A dipper sometimes forages under ice.
I believe I know when and why it does so.
The odd thing about this, is that I have often watched a dipper stand on the border ice along a creek, dive into the open waters in the middle, retrieve something, and bring it back to the ice to eat. But, I had never seen one dive into the water and then turn to forage under the ice it had been standing upon. Why would a dipper do this?
The insight for me started last November when Liv Grant wrote me about dippers in connection with a nature film, “it is quite surprising to see a bird which is not a penguin swimming under ice!” I responded that I had never seen a dipper do this. Then four days ago, I posted about a Common Goldeneye foraging under ice and mentioned the problem with dippers. Two observers, Derek Kite and Bob Stubbs, then wrote me separately to say they had seen a dipper forage under ice. Superb. But, what occasioned the difference between the dipper’s behaviour during their observations and my own earlier ones?
We have now had a succession of days with temperatures of between -15 °C and -10 °C. Local creeks are icy, so yesterday, I went dipper watching. This time, the dipper was seen repeatedly foraging under border ice and I realized when and why they do so.
First, there is a discussion of the dipper’s behaviour, and then an explanation of it.
A dipper stands on border ice and is about to swallow an aquatic arthropod that it had retrieved from the bottom of the creek.
The dipper stands on the edge of the border ice about to dive.
It would then dive in, but promptly turn and swim under the border ice it had been on.
Finding something under the ice, the dipper brings it to the surface and eats it. It looks rather like a caddisfly larva.
The dipper did this over and over (for as long as I was willing to watch it). Here it can be seen swimming under some really thin ice. Once I saw it travel at least two metres under the ice. It almost always found something worth retrieving and eating.

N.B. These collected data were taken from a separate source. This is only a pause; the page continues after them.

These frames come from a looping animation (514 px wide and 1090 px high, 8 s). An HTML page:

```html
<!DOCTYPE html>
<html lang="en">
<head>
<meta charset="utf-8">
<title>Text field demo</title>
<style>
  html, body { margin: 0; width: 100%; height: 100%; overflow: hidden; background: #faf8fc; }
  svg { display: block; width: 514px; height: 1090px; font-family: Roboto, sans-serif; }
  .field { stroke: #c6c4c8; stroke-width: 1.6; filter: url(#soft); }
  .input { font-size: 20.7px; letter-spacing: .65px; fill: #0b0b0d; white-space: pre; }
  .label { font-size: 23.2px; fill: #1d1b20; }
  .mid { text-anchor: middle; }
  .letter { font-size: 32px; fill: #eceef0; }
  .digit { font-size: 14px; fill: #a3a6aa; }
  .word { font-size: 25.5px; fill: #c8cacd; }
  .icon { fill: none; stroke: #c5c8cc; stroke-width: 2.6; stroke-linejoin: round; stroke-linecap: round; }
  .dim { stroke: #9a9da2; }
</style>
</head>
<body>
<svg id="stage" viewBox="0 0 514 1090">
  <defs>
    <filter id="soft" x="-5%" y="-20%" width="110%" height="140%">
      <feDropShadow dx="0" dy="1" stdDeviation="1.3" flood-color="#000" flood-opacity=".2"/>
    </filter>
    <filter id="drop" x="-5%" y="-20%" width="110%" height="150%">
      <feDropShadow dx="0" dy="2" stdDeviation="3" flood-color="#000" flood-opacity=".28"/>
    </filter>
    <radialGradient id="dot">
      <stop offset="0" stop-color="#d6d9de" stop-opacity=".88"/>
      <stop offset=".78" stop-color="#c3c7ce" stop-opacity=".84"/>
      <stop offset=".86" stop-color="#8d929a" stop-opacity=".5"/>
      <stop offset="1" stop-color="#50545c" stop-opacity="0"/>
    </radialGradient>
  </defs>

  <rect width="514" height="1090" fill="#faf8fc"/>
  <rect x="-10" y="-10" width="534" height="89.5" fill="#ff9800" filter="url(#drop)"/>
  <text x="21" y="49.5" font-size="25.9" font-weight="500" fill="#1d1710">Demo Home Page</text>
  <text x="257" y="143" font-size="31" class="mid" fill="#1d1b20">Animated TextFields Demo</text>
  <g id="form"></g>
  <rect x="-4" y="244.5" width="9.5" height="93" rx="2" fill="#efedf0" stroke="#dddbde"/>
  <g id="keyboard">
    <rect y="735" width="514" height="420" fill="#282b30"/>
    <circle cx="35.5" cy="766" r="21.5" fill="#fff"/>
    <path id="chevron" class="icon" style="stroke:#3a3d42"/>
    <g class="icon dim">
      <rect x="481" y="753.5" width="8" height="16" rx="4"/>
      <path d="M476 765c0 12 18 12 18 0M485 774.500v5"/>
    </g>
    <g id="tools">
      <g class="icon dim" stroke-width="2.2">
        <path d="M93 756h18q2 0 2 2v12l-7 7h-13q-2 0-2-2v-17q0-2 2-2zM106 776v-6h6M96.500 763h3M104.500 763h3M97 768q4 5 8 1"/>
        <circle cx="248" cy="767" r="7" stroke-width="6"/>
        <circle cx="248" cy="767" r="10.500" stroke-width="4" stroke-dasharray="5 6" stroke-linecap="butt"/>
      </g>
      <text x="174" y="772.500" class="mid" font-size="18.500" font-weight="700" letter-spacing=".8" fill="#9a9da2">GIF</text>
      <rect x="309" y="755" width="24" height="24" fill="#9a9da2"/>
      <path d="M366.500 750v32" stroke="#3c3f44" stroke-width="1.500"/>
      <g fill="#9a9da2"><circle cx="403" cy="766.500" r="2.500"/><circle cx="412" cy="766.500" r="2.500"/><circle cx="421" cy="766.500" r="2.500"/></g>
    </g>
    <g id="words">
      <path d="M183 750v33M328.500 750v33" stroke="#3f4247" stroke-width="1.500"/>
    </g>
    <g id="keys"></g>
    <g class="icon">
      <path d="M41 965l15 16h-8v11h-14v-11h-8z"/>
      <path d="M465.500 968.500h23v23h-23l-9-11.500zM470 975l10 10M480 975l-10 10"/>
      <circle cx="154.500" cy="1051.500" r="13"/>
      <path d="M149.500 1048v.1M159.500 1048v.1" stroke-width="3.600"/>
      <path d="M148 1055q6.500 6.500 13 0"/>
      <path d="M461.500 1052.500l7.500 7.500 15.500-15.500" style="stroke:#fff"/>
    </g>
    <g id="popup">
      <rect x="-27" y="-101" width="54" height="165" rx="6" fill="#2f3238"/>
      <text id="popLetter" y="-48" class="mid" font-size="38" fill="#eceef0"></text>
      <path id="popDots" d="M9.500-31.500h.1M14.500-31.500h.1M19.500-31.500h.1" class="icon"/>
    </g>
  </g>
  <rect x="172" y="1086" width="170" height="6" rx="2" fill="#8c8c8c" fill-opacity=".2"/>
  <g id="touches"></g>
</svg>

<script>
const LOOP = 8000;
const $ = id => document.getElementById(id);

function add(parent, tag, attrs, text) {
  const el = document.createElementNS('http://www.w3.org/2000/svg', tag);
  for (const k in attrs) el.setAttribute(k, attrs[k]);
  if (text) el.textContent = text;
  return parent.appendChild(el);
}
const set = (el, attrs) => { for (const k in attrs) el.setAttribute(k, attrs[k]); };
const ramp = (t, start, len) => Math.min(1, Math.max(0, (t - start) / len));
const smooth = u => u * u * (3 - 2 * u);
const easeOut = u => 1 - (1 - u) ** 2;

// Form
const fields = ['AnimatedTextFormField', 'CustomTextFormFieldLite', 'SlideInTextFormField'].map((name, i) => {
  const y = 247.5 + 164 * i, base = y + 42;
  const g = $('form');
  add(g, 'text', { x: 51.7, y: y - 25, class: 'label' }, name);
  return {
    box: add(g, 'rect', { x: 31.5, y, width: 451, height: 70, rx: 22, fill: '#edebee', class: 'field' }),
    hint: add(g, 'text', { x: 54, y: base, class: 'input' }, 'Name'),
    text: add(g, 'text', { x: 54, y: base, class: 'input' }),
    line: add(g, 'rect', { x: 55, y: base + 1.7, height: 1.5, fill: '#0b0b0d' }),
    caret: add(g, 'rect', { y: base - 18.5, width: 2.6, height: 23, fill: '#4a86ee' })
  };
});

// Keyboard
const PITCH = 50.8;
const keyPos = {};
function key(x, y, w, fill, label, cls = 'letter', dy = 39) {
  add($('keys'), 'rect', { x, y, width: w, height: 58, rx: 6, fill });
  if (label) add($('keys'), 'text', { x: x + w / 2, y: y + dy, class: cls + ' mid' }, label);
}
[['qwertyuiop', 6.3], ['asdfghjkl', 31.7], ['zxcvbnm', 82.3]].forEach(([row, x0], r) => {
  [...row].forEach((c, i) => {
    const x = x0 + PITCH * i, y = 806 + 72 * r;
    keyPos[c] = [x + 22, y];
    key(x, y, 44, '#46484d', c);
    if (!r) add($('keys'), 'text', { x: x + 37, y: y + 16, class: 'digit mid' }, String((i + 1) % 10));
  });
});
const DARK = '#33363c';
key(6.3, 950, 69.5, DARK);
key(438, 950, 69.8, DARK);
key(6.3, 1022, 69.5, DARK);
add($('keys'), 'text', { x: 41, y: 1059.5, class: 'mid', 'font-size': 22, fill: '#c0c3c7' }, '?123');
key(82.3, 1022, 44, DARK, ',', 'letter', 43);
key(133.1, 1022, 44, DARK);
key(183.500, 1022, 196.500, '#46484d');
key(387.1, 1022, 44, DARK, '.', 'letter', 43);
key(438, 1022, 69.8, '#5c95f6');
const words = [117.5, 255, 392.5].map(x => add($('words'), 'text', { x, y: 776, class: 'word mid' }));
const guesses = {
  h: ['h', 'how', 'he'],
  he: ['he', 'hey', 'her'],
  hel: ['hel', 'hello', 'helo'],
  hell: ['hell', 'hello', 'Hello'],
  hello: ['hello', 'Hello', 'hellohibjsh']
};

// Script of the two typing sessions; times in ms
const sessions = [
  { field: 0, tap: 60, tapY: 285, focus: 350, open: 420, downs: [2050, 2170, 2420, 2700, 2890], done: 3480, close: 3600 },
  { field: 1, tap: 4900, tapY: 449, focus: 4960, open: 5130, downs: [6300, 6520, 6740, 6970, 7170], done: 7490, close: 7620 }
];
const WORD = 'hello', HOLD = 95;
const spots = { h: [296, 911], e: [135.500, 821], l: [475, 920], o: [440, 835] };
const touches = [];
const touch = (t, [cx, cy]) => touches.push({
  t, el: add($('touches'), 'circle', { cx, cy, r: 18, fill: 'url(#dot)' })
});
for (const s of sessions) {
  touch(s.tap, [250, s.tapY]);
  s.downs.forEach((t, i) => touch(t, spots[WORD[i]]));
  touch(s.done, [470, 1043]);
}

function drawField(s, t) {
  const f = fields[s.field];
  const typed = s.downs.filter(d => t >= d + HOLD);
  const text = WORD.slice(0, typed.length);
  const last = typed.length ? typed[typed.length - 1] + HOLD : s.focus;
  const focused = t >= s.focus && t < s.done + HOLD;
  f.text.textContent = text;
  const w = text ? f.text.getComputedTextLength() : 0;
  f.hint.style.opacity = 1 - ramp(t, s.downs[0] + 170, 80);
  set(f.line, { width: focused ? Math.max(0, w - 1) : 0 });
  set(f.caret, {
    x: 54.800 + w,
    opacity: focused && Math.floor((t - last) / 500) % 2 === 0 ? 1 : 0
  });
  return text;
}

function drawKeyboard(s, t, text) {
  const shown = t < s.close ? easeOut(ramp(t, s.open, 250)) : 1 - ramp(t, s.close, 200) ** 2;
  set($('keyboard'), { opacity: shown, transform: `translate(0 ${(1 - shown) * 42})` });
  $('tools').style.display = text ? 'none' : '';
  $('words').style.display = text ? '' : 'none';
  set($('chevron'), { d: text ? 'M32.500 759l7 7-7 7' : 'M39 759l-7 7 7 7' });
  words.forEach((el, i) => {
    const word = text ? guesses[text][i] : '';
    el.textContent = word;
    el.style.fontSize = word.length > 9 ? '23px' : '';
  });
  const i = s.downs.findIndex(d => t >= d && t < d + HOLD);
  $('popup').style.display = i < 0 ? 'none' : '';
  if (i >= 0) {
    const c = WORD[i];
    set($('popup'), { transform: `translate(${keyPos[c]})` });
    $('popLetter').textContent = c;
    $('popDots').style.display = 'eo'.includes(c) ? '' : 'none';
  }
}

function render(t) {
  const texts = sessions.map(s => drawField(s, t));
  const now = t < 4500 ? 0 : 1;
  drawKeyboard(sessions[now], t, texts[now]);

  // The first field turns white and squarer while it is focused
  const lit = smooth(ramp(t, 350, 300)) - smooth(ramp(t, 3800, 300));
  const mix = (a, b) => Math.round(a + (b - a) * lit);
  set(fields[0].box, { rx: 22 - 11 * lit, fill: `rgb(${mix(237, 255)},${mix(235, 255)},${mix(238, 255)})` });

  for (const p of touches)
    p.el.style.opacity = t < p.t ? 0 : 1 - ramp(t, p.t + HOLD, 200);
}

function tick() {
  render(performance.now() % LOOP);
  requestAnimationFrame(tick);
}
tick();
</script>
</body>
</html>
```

The dipper doesn’t usually forage under ice. The clue to when it does so is that there has been a succession of days with temperatures below about -10 °C, which festoons the creek with ice. Yet, this doesn’t answer the question of why it forages under ice only sometimes when there is ice. The answer to why lies with the two forms of ice found along a turbulent mountain stream. Border ice, which lies atop the water, forms along the gently flowing creek sides. Anchor ice, which lies on the base of the creek, forms in the turbulent central channel. (See a discussion of how these form.) The dipper acquires most of its eatables along the base of the creek, and the central portion of this is now covered by anchor ice. However, under the border ice, the creek’s base is clear so the hunting is good. The dipper now forages where it can find food, that is, under the border ice. In this earlier picture, the border ice is on the lower left and upper right, while the anchor ice is the yellowish material in the centre.
Thanks, Alistair, for giving us more to notice when we’re out and about along a stream or the Kaslo River!
Thanks Alistair, I don’t respond often from my location out in Victoria area, but I really appreciate the things that I learn about observing and understanding the things we so often just “see”.
So great you figured it out – the photos are absolutely amazing. I guess if I went down to the river I’d see this phenomenon too, but damn it’s cold out, (-20 as I write) – and even with all the sun in the day, it barely reaches the river valley. I got some frostbite on my cheeks down there a few years ago, and I still have a little white circle on each cheek. I’ll have to watch for the precise moment when the days warm up, but the ice hasn’t changed. Thankfully, a flock of siskins and a handful of red crossbills came together and ate gravel on the edge of the carport yesterday. They didn’t go near the feeder tho.
In a somewhat similar vein, prolonged cold weather sometimes causes Dippers to visit our pond, where they swim about in a small patch of open water maintained by an up-welling spring. Now I know why.